▸ TASK PROMPT
Please copy every record exactly as it is written.

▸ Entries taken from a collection
---

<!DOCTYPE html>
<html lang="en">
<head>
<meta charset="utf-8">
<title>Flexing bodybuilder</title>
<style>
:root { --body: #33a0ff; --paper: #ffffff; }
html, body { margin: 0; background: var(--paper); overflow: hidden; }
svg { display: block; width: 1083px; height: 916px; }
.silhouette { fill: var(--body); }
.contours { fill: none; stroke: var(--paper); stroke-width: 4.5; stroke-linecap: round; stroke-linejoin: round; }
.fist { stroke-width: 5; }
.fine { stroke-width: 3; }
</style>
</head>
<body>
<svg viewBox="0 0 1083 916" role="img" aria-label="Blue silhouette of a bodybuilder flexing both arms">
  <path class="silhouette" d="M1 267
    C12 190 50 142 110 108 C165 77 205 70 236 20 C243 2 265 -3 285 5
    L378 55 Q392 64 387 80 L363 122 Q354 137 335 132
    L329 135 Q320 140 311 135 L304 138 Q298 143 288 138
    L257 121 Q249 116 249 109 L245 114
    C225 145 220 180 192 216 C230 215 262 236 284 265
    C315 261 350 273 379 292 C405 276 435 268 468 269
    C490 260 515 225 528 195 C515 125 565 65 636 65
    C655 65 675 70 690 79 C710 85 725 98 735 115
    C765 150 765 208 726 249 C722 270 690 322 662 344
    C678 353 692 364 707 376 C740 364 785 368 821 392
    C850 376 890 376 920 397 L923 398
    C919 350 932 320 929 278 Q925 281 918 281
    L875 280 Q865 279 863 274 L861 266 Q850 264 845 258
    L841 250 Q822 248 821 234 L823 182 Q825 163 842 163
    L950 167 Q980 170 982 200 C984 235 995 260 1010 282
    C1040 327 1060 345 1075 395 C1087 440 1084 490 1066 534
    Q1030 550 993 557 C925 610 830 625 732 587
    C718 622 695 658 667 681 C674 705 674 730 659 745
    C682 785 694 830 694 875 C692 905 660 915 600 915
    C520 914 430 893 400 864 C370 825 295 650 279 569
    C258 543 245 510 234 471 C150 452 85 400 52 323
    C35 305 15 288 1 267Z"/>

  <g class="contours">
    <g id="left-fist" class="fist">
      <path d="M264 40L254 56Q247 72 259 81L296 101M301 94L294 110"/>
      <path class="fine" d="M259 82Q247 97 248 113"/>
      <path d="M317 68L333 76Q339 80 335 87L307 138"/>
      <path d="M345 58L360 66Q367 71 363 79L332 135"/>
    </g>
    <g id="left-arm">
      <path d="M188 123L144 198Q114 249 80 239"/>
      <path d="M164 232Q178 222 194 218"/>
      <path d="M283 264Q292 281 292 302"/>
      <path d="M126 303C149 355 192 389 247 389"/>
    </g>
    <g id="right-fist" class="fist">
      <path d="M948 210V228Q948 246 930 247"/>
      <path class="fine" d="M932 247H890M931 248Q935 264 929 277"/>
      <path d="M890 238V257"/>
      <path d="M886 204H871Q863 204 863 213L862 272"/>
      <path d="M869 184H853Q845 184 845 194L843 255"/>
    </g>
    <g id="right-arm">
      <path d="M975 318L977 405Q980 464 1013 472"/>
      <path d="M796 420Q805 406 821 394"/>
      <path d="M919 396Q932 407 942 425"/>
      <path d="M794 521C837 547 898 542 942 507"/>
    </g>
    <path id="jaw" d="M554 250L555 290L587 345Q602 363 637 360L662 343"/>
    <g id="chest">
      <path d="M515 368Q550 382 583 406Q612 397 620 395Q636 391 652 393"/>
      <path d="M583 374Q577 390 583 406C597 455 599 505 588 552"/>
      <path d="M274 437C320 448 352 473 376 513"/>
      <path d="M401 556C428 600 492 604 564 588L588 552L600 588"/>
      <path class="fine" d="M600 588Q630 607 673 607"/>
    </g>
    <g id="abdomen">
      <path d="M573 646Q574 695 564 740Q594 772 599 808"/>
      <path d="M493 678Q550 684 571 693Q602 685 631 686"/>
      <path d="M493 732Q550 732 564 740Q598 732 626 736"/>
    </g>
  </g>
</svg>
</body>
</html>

---

▸ FINISHED EXERCISE
<!DOCTYPE html>
<html lang="en">
<head>
<meta charset="utf-8">
<title>Flexing bodybuilder</title>
<style>
:root { --body: #33a0ff; --paper: #ffffff; }
html, body { margin: 0; background: var(--paper); overflow: hidden; }
svg { display: block; width: 1083px; height: 916px; }
.silhouette { fill: var(--body); }
.contours { fill: none; stroke: var(--paper); stroke-width: 4.5; stroke-linecap: round; stroke-linejoin: round; }
.fist { stroke-width: 5; }
.fine { stroke-width: 3; }
</style>
</head>
<body>
<svg viewBox="0 0 1083 916" role="img" aria-label="Blue silhouette of a bodybuilder flexing both arms">
  <path class="silhouette" d="M1 267
    C12 190 50 142 110 108 C165 77 205 70 236 20 C243 2 265 -3 285 5
    L378 55 Q392 64 387 80 L363 122 Q354 137 335 132
    L329 135 Q320 140 311 135 L304 138 Q298 143 288 138
    L257 121 Q249 116 249 109 L245 114
    C225 145 220 180 192 216 C230 215 262 236 284 265
    C315 261 350 273 379 292 C405 276 435 268 468 269
    C490 260 515 225 528 195 C515 125 565 65 636 65
    C655 65 675 70 690 79 C710 85 725 98 735 115
    C765 150 765 208 726 249 C722 270 690 322 662 344
    C678 353 692 364 707 376 C740 364 785 368 821 392
    C850 376 890 376 920 397 L923 398
    C919 350 932 320 929 278 Q925 281 918 281
    L875 280 Q865 279 863 274 L861 266 Q850 264 845 258
    L841 250 Q822 248 821 234 L823 182 Q825 163 842 163
    L950 167 Q980 170 982 200 C984 235 995 260 1010 282
    C1040 327 1060 345 1075 395 C1087 440 1084 490 1066 534
    Q1030 550 993 557 C925 610 830 625 732 587
    C718 622 695 658 667 681 C674 705 674 730 659 745
    C682 785 694 830 694 875 C692 905 660 915 600 915
    C520 914 430 893 400 864 C370 825 295 650 279 569
    C258 543 245 510 234 471 C150 452 85 400 52 323
    C35 305 15 288 1 267Z"/>

  <g class="contours">
    <g id="left-fist" class="fist">
      <path d="M264 40L254 56Q247 72 259 81L296 101M301 94L294 110"/>
      <path class="fine" d="M259 82Q247 97 248 113"/>
      <path d="M317 68L333 76Q339 80 335 87L307 138"/>
      <path d="M345 58L360 66Q367 71 363 79L332 135"/>
    </g>
    <g id="left-arm">
      <path d="M188 123L144 198Q114 249 80 239"/>
      <path d="M164 232Q178 222 194 218"/>
      <path d="M283 264Q292 281 292 302"/>
      <path d="M126 303C149 355 192 389 247 389"/>
    </g>
    <g id="right-fist" class="fist">
      <path d="M948 210V228Q948 246 930 247"/>
      <path class="fine" d="M932 247H890M931 248Q935 264 929 277"/>
      <path d="M890 238V257"/>
      <path d="M886 204H871Q863 204 863 213L862 272"/>
      <path d="M869 184H853Q845 184 845 194L843 255"/>
    </g>
    <g id="right-arm">
      <path d="M975 318L977 405Q980 464 1013 472"/>
      <path d="M796 420Q805 406 821 394"/>
      <path d="M919 396Q932 407 942 425"/>
      <path d="M794 521C837 547 898 542 942 507"/>
    </g>
    <path id="jaw" d="M554 250L555 290L587 345Q602 363 637 360L662 343"/>
    <g id="chest">
      <path d="M515 368Q550 382 583 406Q612 397 620 395Q636 391 652 393"/>
      <path d="M583 374Q577 390 583 406C597 455 599 505 588 552"/>
      <path d="M274 437C320 448 352 473 376 513"/>
      <path d="M401 556C428 600 492 604 564 588L588 552L600 588"/>
      <path class="fine" d="M600 588Q630 607 673 607"/>
    </g>
    <g id="abdomen">
      <path d="M573 646Q574 695 564 740Q594 772 599 808"/>
      <path d="M493 678Q550 684 571 693Q602 685 631 686"/>
      <path d="M493 732Q550 732 564 740Q598 732 626 736"/>
    </g>
  </g>
</svg>
</body>
</html>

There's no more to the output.